In 1976, I joined Kodak’s camera film division, which was the heart and soul of the company.
Kodak had roughly 500 unique film products that were produced on a dozen or so film sensitizing (coating) machines. Each product (Kodacolor, Ektachrome, B&W, X-ray, etc.) had different run sizes and coating speeds that could last for an hour, several hours or even days.
Some products could only run on one particular machine, but most could run on two or three different machines.
So the scheduling challenge was to take the weekly demand for all film products and arrange them on a daily coating schedule that would optimize the machines’ utilization and, thus, reduce the total cost of making film.
Years before my time, a brilliant industrial engineer developed a mathematical model and computer program to automate the creation of the schedule, and that program became the indispensable tool to load the scheduling board every morning.
I took an early interest in this model, but found a fundamental problem: It was running on really, really old data!

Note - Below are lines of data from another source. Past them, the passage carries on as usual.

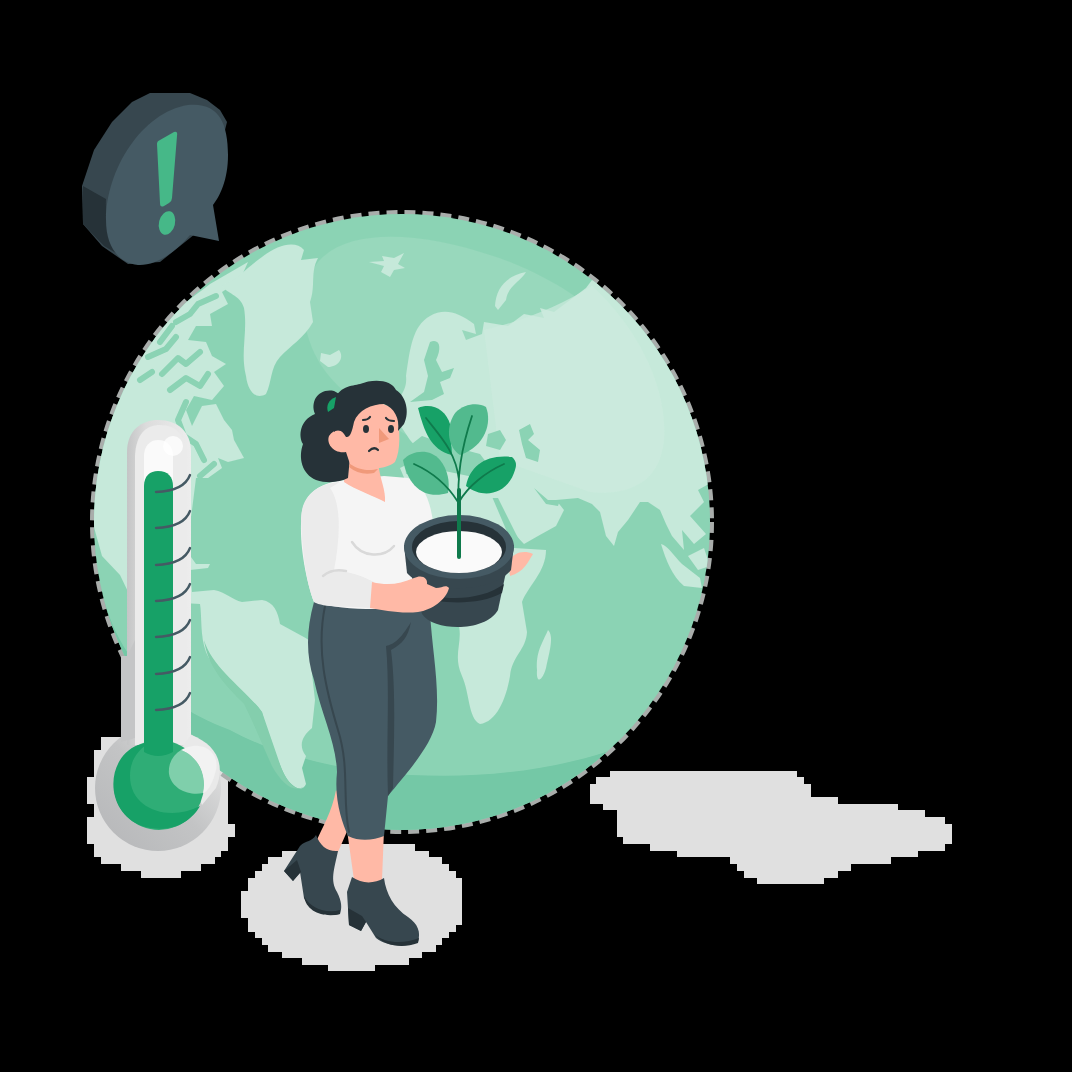
<!DOCTYPE html>
<html lang="en">
<head>
<meta charset="utf-8">
<title>Global warming illustration</title>
<style>
:root{
  --night:#000;--shadow:#e0e0e0;--edge:#a9adab;
  --sea:#8bd3b4;--sea-light:#98d8bc;--sea-deep:#74c8a6;--land:#c6e9da;--land-light:#cdecdf;
  --green:#17a167;--green-mid:#2fad76;--green-soft:#52ba8e;--stem:#0f7a4c;
  --slate:#455a64;--slate-dark:#37474f;--ink:#263238;
  --skin:#ffb9a6;--skin-dark:#f0997a;--shirt:#f5f5f5;--shirt-shade:#ebebeb;
}
html,body{margin:0;background:var(--night);overflow:hidden}
svg{display:block;width:1072px;height:1072px}
.land{fill:var(--land)}
.sea{fill:var(--sea)}
.slate{fill:var(--slate)}
.slate-dark{fill:var(--slate-dark)}
.ink{fill:var(--ink)}
.skin{fill:var(--skin)}
.green{fill:var(--green)}
.leaf-soft{fill:var(--green-soft)}
.shadow{fill:var(--shadow)}
.line{fill:none;stroke-linecap:round;stroke-linejoin:round}
</style>
</head>
<body>
<svg viewBox="0 0 1072 1072" role="img" aria-label="A worried woman carries a potted plant in front of a globe, beside a thermometer and a warning bubble">
<defs>
  <clipPath id="globe-clip"><circle cx="402" cy="522" r="308"/></clipPath>
  <linearGradient id="tube-shade" x1="0" x2="1"><stop offset="0" stop-color="#c4c5c6"/><stop offset=".3" stop-color="#dcdcdc"/><stop offset="1" stop-color="#ededed"/></linearGradient>
  <linearGradient id="base-shade" x1="0" y1="1" x2="1" y2="0"><stop offset="0" stop-color="#b5b6b8"/><stop offset=".5" stop-color="#c3c4c5"/><stop offset="1" stop-color="#ececec"/></linearGradient>
  <path id="tick" class="line" d="M156 492Q184 491 190 475" stroke="#455a64" stroke-width="2.4"/>
</defs>
<rect width="1072" height="1072" fill="#000"/>

<g id="ground-shadows" class="shadow">
  <path d="M610 771H797V777H804V784H811V797H817V797H838V804H898V810H925V817H945V824H952V844H945V851H918V857H891V864H851V871H838V878H824V884H757V878H744V871H737V864H730V857H677V851H650V844H623V837H617V810H603V804H590V784H596V777H610Z"/>
  <path d="M282 851H302V844H415V851H429V857H442V864H449V871H456V878H462V925H456V932H449V938H442V945H436V952H422V958H409V965H375V971H328V965H302V958H282V952H268V945H262V938H255V932H248V918H241V891H248V878H255V871H262V864H268V857H282Z"/>
  <path d="M101 737H121V730H208V737H215V750H221V771H228V824H235V837H228V851H221V857H215V864H201V871H181V878H141V871H121V864H101V857H94V844H87V817H94V804H87V777H94V750H101Z"/>
</g>

<g id="globe">
  <circle cx="402" cy="522" r="309" fill="none" stroke="#a9adab" stroke-width="6" stroke-dasharray="11 7"/>
  <circle class="sea" cx="402" cy="522" r="308"/>
  <g clip-path="url(#globe-clip)">
    <path d="M94 522C94 640 150 700 230 730C330 785 520 795 650 735L650 850H94Z" fill="#74c8a6"/>
    <path d="M318 262C350 225 430 232 510 262C600 298 655 360 665 425C672 480 640 495 590 494C500 490 350 420 318 360C298 325 300 285 318 262Z" fill="#98d8bc"/>
    <g id="americas" class="land">
      <path d="M92 520L98 440C112 400 132 370 152 336C166 314 190 300 210 284L248 262L240 280L222 292L228 304L210 314L212 326L196 326L188 340L206 342L212 356L226 364L214 372L224 386L212 400L194 396L186 410L192 426L202 406L216 404L224 420L232 430L234 440L244 458L228 462L218 458L222 468L208 478L196 478L192 510L186 550L196 564L210 564L208 568L190 570L192 592L214 590C226 592 232 600 242 602L262 600C274 602 278 612 280 624L302 636C316 642 318 656 312 674L315 700L312 728C302 736 298 746 306 756L302 768L306 784C302 794 290 786 284 774C274 752 268 736 262 712C246 690 216 676 206 652C200 636 202 616 200 604L132 600L120 575L102 556Z"/>
      <path d="M204 640C212 668 246 690 262 712L282 770C292 790 298 790 306 786C294 794 282 784 272 766C262 744 254 724 244 704C226 686 208 668 204 640Z" fill="#84cead"/>
      <path d="M262 257C278 244 296 240 304 250L301 260L318 258C310 272 316 286 310 302L313 322C304 338 290 346 280 357C270 368 272 382 266 394C256 400 248 392 246 376C240 352 248 332 244 308C240 294 226 294 222 285C236 281 246 268 262 257Z"/>
      <path d="M369 262L384 261L382 256L394 258L404 253L398 264L405 268L394 270L390 277L381 272L384 266Z"/>
      <path d="M321 353L330 355L339 350C345 358 338 367 328 367L320 361Z"/>
    </g>
    <g id="arctic-channels" class="line" stroke="#8bd3b4" stroke-width="6">
      <path d="M148 357L166 349L176 337M162 374L178 358L186 364L200 352M140 380L152 372M170 390L186 378L200 386L208 374M176 322L190 314L198 304L216 296M160 342L172 326M186 402L178 420L184 436L196 444L204 460M200 476L214 464"/>
    </g>
    <g id="eurasia" class="land">
      <path d="M394 416C394 398 408 394 406 376C410 350 412 326 430 316C444 308 458 312 474 324L476 334L462 330L466 340L482 334L484 322L508 326L524 314L544 318L540 308L554 312L570 300L586 288L592 280L640 300L720 430L712 482L698 490L704 502L690 516L706 534L694 544L682 530L684 550L672 536L666 524L660 510L648 502L640 502L628 520L618 532L614 546L606 536L600 512L592 504L578 498L556 500L564 510L556 526L538 536L524 544C510 530 500 514 494 502L480 494L410 492L400 468L424 456L410 440Z"/>
      <path d="M495 306C496 288 506 276 526 272C520 282 508 286 506 300L498 310Z"/>
      <path d="M661 544C668 546 674 556 682 564L700 578L702 588L684 586C672 576 666 560 661 544ZM688 556L704 548L710 566L698 570Z"/>
    </g>
    <path d="M484 330C520 322 560 306 592 286C640 330 668 390 664 440C660 482 630 496 590 492L500 460Z" fill="#cdecdf" opacity=".7"/>
    <g id="inland-seas" class="sea">
      <path d="M430 342C440 338 442 348 436 360L442 372L454 368L450 378L440 382L444 394L432 400L410 402L424 392L428 376L424 360Z"/>
      <path d="M519 430L530 424L534 434L528 440L540 450L538 462L526 458L522 444Z"/>
      <path d="M488 434L500 430L506 440L500 450L486 446Z"/>
      <path d="M404 450L422 436L450 446L480 454L492 470L478 478L440 470L406 474Z"/>
      <path d="M534 488L548 500L560 500L558 506L546 504Z"/>
      <path d="M492 498L498 498L522 546L512 548Z"/>
    </g>
    <g id="africa" class="land">
      <path d="M400 480L490 492L514 548L546 550C546 572 528 586 522 602L527 632C526 650 512 656 510 676C506 700 496 722 480 724C468 718 470 694 462 676C452 654 464 642 458 622L420 600Z"/>
      <path d="M548 630C554 636 550 650 546 668C542 682 536 684 537 670C536 652 541 646 548 630Z"/>
    </g>
  </g>
</g>

<g id="warning-bubble">
  <path class="slate-dark" d="M150 93H190L207 100L220 110L227 122L200 230L160 262L128 264L102 246L83 224L82 186L94 150L112 122L132 102Z"/>
  <path class="ink" d="M83 186L106 199Q104 230 128 260L104 246L83 224Z"/>
  <path class="slate" d="M106 220C106 170 142 112 188 105C218 102 228 122 228 155C228 180 220 196 213 205L219 241L190 235C174 254 154 266 138 265C118 263 106 246 106 220Z"/>
  <g fill="#46b888">
    <path d="M157 144Q157 141 160 140L174 132Q178 131 177 136L172 198Q172 201 169 203L164 206Q160 208 160 203Z"/>
    <ellipse cx="167" cy="223" rx="8" ry="12" transform="rotate(14 167 223)"/>
  </g>
</g>

<g id="thermometer">
  <circle cx="158" cy="788" r="63" fill="url(#base-shade)"/>
  <path d="M127 745V452C127 430 142 420 158 420C178 420 191 432 191 452V745Z" fill="url(#tube-shade)"/>
  <path d="M135 745V456C136 434 146 425 160 425C178 425 187 438 187 456V745Z" fill="#ebebeb"/>
  <path d="M144 520V456C144 446 150 440 158 440C168 440 173 447 173 456V520Z" fill="#fafafa"/>
  <circle cx="173" cy="446" r="10" fill="#fff" opacity=".75"/>
  <path d="M121 656H127L135 640V738L121 742Z" fill="#c4c5c6"/>
  <path d="M191 735C216 744 226 764 216 788L202 805L180 750Z" fill="#e9e9e9"/>
  <circle cx="159" cy="785" r="45" fill="#2fad76"/>
  <path d="M138 745C105 758 104 812 142 826C168 834 190 824 200 806C170 822 130 810 130 776C130 760 138 750 150 742Z" fill="#17a167"/>
  <path class="green" d="M144 752V486C144 476 150 471 158 471C168 471 173 477 173 486V752Q158 760 144 752Z"/>
  <path d="M181 750C199 757 207 776 203 793C190 796 172 790 169 774C168 763 173 755 181 750Z" fill="#7fcfab"/>
  <path d="M181 750C204 738 220 754 216 770C212 786 207 792 203 793C207 776 199 757 181 750Z" fill="#f2f2f2"/>
  <use href="#tick"/><use href="#tick" y="36"/><use href="#tick" y="73"/><use href="#tick" y="109"/><use href="#tick" y="145"/><use href="#tick" y="182"/><use href="#tick" y="218"/>
</g>

<g id="woman">
  <g id="legs">
    <path class="skin" d="M336 790L352 820L338 852Q326 856 316 842C322 828 332 812 336 790ZM347 830L384 830L382 880Q368 888 354 880Z"/>
    <path class="slate-dark" d="M316 835C320 846 328 852 338 851C334 870 330 880 337 892C342 902 342 908 340 914C326 918 310 910 304 898L300 872L293 881L284 871L300 846C306 840 312 842 316 835Z"/>
    <path class="ink" d="M284 871L297 860L301 872L293 881ZM304 896C310 908 326 914 340 910V914C324 918 306 912 304 896Z"/>
    <path class="slate-dark" d="M352 877C362 884 374 884 384 878C386 894 394 908 408 917C418 924 421 932 418 942C404 948 386 946 376 938L366 922L361 931L349 925L347 892Z"/>
    <path class="ink" d="M348 908L362 916L366 922L361 931L349 925ZM374 934C386 944 404 944 419 938L418 943C402 949 384 946 374 934Z"/>
    <path class="slate" d="M314 602C306 630 306 656 314 680C322 716 336 742 337 772C334 800 342 822 348 836C360 842 374 840 384 836L388 796C404 776 432 746 436 722C440 686 432 650 430 612L400 600Z"/>
    <path class="line" d="M325 606C316 650 326 690 338 730C350 768 342 800 349 832" stroke="#37474f" stroke-width="2"/>
    <path class="slate-dark" d="M411 622C400 640 394 644 386 646C390 690 386 740 388 796L393 788C394 740 396 690 391 650C402 644 408 638 411 622Z"/>
  </g>
  <g id="torso">
    <path class="shirt" fill="#f5f5f5" d="M345 480C324 482 306 490 302 512C298 540 306 580 314 602C340 610 372 610 412 608L434 560C436 520 430 484 408 478L384 476Z"/>
    <path d="M340 482C316 484 302 496 301 518C302 550 306 582 314 602C324 608 346 606 372 608L374 582C350 570 340 572 334 570C340 540 342 504 330 488Z" fill="#ebebeb"/>
    <path class="line" d="M323 576Q332 568 346 571M352 542C362 558 384 558 394 546" stroke="#d9d9d9" stroke-width="2.5"/>
    <path class="skin" d="M346 456L344 482C356 490 374 496 385 502C386 490 380 480 378 462Z"/>
  </g>
  <g id="head">
    <path class="ink" d="M334 391C318 388 310 402 315 414C300 420 298 436 303 444C298 458 302 474 316 480C328 484 340 482 348 478L352 436L350 400Z"/>
    <path class="skin" d="M350 408C366 398 390 402 397 414C400 430 401 450 395 462C386 470 366 470 350 464L346 452C334 454 326 444 329 436C334 428 342 430 346 434Z"/>
    <path d="M350 464C362 472 372 470 378 469L374 473Q360 476 349 467Z" fill="#f0997a"/>
    <path class="ink" d="M334 402C338 386 352 386 360 384C374 378 392 380 396 390C406 396 410 412 404 424L398 431C400 418 394 408 384 404C372 404 358 410 354 422C352 432 350 438 346 437C342 430 338 428 334 432Z"/>
    <path class="green" d="M336 397C328 400 326 406 328 412L334 408Z"/>
    <ellipse class="ink" cx="366" cy="429" rx="3" ry="4"/><ellipse class="ink" cx="391" cy="429" rx="3" ry="4"/>
    <path class="line" d="M363 420Q368 420 370 417M386 418Q388 421 394 421M369 451Q374 446 378 450" stroke="#263238" stroke-width="2.2"/>
    <path d="M379 428L389 439L379 443Z" fill="#f0997a"/>
  </g>
</g>

<g id="potted-plant">
  <path class="skin" d="M508 562C514 552 524 550 533 554C528 562 524 572 510 576Z"/>
  <path class="slate-dark" d="M410 570L422 614C434 632 486 632 498 610L506 572Z"/>
  <path class="ink" d="M415 588C436 602 480 602 504 584L502 593C478 606 440 604 417 596Z"/>
  <path class="slate-dark" d="M404 545L407 573C424 594 492 594 511 570L514 545Z"/>
  <ellipse class="slate" cx="459" cy="547" rx="55" ry="32"/>
  <ellipse class="ink" cx="459" cy="547" rx="47" ry="26"/>
  <ellipse cx="459" cy="552" rx="43" ry="21" fill="#fafafa"/>
  <g id="leaves">
    <path class="green" d="M452 455C430 450 424 430 418 408C432 402 446 410 450 424Z"/>
    <path class="leaf-soft" d="M460 455C446 446 446 424 456 412C464 404 478 402 486 407C492 422 486 446 460 455Z"/>
    <path class="leaf-soft" d="M448 493C424 500 408 486 403 460C412 450 430 448 440 460C448 470 450 482 448 493Z"/>
    <path class="green" d="M466 486C470 466 486 454 512 457Q518 462 515 470C508 494 484 500 466 486Z"/>
  </g>
  <g class="line" stroke="#0f7a4c">
    <path d="M459 557V490" stroke-width="4"/>
    <path d="M459 505C456 470 464 440 472 416M459 480C456 452 440 436 426 418M458 502C448 486 432 472 414 464M459 502C468 486 486 472 504 464" stroke-width="1.8"/>
  </g>
  <path class="skin" d="M372 582C388 586 400 584 414 578C422 574 428 578 427 584L436 588C442 588 446 584 449 588C446 600 432 610 418 612C400 614 384 610 370 608Z"/>
</g>
</svg>
</body>
</html>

Film products are very complicated, often involving more than a dozen layers of gel-based materials with sophisticated chemistries. Well, gathering and updating the required cost data on every material — literally hundreds of pieces of data for each product — was so overwhelming and time consuming that it simply wasn’t done. And even if we had refreshed it, there was virtually no hope of being able to do so regularly.
Film chemistries and complexities had simply outrun the ability to manage this computer program using detailed cost parameters.
But I had an idea, and I ran it by “Bill,” who was then the division vice president. I explained the problem, and he got pretty red in the face and animated. He yelled at me. My knees were shaking.
But I stood my ground. I could simplify the model by focusing on the time, not cost per se, to run all products and minimize total production runtime. Armed with proof from several simulations, I convinced Bill that “time” was a perfectly acceptable substitute for “cost.”
And, updating the model on “time” parameters — how many feet of each film could be produced per minute — would be easy to accomplish. It worked, and that revised model became the standard scheduling tool for years to come.
Bill rose to lofty heights in the company, but never forgot about my courage to challenge the status quo, to believe there was a better way, to withstand non-agreement, and to develop a superior process. He sponsored me for the next 18 years of my career at Kodak and moved me where I could be most helpful.
My final move was to procurement and supply chain management, both at Kodak and later at other Fortune 500 companies. This lesson that time was an equivalent measure to money has stuck with me as a principle throughout my career, and it’s really the bedrock of CoLane.
CoLane is a modern logistics business built around saving shippers’ and drivers’ time. There’s value in that because time equals money.